[Source records]

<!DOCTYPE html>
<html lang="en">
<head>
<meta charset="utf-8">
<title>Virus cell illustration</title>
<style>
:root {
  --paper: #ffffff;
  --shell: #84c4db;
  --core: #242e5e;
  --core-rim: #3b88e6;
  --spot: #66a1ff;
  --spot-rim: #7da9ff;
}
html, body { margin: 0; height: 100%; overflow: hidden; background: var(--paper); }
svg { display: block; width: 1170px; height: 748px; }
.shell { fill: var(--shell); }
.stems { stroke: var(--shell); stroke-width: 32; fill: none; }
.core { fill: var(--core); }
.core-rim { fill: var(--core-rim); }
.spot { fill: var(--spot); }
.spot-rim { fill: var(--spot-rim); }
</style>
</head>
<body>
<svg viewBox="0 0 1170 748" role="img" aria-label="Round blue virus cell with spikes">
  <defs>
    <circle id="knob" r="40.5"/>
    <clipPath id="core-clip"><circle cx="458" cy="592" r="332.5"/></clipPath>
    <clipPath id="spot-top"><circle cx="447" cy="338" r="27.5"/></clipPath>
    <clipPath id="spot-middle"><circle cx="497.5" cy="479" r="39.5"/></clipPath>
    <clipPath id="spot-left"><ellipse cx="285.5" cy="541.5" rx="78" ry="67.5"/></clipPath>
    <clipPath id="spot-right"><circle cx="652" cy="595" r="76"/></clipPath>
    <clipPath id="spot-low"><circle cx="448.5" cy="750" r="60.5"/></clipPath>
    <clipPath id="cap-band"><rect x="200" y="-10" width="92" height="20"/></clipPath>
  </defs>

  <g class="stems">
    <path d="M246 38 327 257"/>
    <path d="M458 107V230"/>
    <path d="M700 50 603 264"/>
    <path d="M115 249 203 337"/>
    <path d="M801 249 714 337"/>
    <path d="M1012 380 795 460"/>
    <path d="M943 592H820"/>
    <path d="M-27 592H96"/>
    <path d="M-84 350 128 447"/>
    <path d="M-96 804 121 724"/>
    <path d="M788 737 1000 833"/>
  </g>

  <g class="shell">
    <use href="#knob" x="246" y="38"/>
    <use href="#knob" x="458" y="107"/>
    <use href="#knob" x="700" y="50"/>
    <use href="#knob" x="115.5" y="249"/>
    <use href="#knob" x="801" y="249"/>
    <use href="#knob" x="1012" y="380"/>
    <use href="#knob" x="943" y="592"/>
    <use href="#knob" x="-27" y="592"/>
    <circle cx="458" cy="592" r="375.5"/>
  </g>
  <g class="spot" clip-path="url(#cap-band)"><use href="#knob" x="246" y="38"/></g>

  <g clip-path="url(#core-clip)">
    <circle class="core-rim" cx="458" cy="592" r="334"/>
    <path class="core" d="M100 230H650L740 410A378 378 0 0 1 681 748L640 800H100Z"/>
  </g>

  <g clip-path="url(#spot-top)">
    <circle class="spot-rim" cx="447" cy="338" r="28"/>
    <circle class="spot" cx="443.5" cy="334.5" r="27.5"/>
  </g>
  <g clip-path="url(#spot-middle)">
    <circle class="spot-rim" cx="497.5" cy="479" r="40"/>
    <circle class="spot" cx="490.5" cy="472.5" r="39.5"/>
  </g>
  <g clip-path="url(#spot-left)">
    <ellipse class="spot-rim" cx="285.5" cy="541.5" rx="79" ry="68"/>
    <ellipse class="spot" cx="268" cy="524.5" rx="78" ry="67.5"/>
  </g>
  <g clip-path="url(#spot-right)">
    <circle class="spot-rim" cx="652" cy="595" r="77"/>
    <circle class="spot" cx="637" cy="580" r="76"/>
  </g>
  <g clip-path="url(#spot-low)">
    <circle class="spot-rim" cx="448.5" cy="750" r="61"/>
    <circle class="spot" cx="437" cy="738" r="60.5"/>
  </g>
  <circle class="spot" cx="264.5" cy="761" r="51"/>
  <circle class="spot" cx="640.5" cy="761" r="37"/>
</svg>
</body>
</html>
--
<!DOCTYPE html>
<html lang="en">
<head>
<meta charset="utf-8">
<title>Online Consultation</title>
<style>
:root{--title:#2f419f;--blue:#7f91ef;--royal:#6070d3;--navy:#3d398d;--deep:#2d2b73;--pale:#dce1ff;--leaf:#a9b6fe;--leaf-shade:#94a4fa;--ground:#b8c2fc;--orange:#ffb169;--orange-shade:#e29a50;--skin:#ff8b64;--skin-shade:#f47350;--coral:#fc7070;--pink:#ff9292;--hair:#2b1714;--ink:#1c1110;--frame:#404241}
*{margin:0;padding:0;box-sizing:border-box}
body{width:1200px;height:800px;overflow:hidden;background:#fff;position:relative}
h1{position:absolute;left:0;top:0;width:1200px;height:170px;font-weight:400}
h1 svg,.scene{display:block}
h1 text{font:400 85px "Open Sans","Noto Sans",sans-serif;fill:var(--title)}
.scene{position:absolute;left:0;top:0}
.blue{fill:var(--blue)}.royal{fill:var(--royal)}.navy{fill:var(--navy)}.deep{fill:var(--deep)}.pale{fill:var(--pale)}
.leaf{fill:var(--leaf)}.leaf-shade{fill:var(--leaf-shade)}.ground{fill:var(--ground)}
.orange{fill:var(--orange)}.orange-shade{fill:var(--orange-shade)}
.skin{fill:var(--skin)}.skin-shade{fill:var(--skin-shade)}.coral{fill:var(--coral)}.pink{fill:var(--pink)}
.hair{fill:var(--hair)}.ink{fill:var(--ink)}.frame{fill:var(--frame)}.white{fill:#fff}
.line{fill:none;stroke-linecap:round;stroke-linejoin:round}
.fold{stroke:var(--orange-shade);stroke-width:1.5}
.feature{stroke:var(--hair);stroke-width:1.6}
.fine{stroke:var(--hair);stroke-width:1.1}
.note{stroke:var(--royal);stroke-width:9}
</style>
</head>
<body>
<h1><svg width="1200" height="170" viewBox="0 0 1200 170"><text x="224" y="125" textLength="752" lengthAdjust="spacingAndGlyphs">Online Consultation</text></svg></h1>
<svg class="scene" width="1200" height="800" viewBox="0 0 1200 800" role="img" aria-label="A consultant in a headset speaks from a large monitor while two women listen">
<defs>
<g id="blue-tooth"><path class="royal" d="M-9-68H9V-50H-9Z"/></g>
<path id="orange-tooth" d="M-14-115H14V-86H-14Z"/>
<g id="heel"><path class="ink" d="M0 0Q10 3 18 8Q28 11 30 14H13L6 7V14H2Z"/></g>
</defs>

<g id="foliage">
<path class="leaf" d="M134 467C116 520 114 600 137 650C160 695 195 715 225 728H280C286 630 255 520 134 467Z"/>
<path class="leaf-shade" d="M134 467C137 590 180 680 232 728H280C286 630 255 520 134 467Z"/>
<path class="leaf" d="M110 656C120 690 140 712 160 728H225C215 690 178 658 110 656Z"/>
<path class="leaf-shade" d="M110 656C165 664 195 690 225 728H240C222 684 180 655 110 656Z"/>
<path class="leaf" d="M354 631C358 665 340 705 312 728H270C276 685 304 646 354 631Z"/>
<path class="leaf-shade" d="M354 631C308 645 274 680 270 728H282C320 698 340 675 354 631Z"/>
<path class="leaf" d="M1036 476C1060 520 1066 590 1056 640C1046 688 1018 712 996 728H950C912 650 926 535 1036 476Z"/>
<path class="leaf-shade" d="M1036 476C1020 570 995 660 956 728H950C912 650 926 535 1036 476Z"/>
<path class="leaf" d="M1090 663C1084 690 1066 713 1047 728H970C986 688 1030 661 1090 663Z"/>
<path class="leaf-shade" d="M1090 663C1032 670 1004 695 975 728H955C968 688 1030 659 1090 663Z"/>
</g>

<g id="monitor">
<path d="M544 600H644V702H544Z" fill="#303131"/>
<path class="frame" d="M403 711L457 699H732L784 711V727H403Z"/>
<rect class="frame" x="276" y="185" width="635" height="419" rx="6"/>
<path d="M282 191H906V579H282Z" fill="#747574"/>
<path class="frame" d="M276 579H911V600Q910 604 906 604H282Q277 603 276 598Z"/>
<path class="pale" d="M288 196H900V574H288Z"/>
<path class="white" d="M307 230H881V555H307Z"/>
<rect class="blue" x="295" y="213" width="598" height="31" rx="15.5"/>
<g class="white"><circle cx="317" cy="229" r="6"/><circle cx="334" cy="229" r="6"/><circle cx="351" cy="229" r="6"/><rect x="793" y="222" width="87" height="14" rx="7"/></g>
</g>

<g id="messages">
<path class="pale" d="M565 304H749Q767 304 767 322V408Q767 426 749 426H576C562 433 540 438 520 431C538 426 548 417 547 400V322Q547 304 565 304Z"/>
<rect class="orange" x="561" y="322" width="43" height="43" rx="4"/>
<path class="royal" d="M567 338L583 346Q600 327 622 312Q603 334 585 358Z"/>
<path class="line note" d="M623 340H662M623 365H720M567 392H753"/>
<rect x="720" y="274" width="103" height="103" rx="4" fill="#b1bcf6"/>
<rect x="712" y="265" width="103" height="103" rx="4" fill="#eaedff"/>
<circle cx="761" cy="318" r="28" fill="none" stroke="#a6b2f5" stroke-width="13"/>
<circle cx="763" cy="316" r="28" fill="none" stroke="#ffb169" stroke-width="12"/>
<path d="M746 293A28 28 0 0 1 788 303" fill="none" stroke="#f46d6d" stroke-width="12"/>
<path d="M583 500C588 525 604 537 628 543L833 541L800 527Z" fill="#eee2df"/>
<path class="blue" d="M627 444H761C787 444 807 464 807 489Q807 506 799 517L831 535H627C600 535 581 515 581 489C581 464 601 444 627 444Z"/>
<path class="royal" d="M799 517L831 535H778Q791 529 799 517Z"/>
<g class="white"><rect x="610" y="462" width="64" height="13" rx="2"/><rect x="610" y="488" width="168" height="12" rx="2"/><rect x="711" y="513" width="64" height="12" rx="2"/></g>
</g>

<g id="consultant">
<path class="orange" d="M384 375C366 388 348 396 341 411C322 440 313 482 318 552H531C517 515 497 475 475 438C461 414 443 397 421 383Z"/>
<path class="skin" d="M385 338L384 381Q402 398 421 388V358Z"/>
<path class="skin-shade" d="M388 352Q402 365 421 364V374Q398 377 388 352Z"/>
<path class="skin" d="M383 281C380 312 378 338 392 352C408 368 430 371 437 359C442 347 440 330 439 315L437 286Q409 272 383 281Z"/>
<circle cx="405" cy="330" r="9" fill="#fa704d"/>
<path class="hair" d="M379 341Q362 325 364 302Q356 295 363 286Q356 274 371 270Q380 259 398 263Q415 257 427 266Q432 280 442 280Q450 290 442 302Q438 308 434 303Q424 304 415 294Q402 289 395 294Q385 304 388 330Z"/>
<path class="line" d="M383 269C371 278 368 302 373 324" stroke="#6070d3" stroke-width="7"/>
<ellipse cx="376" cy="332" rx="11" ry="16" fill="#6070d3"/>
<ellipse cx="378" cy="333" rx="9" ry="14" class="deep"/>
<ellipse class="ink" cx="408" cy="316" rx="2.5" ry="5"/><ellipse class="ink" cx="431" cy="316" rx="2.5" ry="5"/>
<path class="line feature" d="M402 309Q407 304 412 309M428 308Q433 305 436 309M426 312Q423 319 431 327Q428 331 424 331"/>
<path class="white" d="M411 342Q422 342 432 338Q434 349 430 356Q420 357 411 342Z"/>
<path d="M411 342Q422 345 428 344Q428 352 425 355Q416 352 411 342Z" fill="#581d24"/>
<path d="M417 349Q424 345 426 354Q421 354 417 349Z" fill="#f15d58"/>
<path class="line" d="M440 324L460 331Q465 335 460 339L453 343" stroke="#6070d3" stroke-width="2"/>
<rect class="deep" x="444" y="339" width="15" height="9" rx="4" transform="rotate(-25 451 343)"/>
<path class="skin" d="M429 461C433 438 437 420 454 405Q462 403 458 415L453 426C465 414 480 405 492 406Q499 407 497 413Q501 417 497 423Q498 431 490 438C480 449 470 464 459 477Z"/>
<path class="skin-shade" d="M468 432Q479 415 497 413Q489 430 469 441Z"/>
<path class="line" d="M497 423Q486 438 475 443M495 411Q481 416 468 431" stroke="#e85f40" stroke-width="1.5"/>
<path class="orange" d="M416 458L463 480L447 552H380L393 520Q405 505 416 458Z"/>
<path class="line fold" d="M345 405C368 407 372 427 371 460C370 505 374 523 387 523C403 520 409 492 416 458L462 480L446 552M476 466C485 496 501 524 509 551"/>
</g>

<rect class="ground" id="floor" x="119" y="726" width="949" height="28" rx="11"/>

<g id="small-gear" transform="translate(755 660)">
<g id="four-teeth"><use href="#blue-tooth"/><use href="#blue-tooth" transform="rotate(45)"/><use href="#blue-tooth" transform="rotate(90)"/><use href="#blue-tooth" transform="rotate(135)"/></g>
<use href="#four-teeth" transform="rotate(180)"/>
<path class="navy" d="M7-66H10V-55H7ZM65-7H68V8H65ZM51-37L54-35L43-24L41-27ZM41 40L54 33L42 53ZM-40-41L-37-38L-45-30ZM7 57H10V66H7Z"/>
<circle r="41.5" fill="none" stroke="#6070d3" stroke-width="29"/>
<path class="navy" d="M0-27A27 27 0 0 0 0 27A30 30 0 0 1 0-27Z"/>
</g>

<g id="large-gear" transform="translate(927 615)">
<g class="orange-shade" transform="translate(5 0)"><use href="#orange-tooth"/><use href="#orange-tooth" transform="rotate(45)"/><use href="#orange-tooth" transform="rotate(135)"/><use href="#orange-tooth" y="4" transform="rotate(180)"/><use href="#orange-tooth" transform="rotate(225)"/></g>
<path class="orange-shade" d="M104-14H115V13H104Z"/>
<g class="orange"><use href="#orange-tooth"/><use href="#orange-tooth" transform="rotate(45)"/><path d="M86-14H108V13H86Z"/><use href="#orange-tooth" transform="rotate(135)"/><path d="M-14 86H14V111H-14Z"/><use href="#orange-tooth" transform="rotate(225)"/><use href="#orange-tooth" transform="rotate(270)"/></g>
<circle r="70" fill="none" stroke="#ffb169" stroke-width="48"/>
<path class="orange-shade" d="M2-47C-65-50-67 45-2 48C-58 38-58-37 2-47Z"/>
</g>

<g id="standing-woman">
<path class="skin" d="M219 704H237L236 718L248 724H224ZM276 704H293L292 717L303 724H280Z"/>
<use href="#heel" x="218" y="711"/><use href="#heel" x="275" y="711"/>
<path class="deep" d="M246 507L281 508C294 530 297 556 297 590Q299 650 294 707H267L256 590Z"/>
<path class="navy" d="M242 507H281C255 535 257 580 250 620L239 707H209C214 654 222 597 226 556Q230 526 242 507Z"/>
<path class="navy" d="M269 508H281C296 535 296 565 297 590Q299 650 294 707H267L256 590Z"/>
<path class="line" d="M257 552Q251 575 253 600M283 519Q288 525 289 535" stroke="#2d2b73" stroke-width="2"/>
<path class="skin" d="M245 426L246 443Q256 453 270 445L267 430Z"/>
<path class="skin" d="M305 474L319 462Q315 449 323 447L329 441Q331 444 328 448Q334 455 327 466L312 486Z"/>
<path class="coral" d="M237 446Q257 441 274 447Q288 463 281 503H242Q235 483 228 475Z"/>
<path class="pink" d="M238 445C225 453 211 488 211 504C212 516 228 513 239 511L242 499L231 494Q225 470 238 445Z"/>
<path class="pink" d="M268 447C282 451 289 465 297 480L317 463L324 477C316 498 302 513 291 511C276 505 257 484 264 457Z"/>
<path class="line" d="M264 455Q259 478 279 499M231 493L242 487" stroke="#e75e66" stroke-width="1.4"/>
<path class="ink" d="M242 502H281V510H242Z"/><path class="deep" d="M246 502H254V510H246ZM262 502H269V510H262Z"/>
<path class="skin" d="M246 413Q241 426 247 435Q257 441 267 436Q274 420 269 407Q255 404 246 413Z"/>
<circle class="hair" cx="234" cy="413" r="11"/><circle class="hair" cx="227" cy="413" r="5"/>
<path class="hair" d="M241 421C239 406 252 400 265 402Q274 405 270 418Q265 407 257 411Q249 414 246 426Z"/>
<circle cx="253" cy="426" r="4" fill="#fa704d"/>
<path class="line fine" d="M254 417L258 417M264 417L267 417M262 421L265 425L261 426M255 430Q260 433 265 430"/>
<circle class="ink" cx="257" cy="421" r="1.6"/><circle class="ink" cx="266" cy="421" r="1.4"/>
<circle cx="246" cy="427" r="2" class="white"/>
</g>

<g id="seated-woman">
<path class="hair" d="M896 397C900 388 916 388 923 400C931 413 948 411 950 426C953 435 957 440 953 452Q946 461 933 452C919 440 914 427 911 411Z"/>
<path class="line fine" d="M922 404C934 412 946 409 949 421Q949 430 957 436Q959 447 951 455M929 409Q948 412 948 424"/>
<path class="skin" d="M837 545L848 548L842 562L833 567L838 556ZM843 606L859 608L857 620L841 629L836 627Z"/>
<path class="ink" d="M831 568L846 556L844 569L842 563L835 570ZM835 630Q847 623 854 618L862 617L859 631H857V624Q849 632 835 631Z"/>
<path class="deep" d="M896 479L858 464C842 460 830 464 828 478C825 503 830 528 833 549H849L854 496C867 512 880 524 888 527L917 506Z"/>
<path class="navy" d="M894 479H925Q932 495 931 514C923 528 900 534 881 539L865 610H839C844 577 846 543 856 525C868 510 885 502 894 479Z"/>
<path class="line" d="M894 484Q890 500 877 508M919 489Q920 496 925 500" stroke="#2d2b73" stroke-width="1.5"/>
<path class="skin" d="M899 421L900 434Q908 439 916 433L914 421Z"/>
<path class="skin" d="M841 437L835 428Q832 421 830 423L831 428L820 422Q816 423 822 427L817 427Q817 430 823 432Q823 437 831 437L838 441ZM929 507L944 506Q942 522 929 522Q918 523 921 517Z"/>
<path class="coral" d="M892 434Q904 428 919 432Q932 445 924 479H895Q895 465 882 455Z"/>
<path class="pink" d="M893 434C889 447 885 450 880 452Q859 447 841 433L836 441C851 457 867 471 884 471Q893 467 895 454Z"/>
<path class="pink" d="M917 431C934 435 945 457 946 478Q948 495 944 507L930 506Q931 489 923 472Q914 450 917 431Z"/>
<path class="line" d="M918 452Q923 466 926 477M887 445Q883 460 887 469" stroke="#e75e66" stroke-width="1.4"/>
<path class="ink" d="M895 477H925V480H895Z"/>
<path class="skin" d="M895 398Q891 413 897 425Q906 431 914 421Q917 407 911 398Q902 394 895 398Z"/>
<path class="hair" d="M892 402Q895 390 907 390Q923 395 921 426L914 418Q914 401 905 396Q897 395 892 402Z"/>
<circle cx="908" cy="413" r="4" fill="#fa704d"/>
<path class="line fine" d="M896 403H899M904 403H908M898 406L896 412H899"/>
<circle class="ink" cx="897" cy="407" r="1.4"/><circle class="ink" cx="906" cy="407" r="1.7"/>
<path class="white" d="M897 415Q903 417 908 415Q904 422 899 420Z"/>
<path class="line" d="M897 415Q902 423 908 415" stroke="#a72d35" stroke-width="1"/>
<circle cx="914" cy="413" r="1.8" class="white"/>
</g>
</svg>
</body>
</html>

- _Work request_: Please reproduce the lines from the line with "461C433 438 437" to the line with "432Q479 415 497", both ends included, exactly as they appear above.

- _Result_:
<path class="skin" d="M429 461C433 438 437 420 454 405Q462 403 458 415L453 426C465 414 480 405 492 406Q499 407 497 413Q501 417 497 423Q498 431 490 438C480 449 470 464 459 477Z"/>
<path class="skin-shade" d="M468 432Q479 415 497 413Q489 430 469 441Z"/>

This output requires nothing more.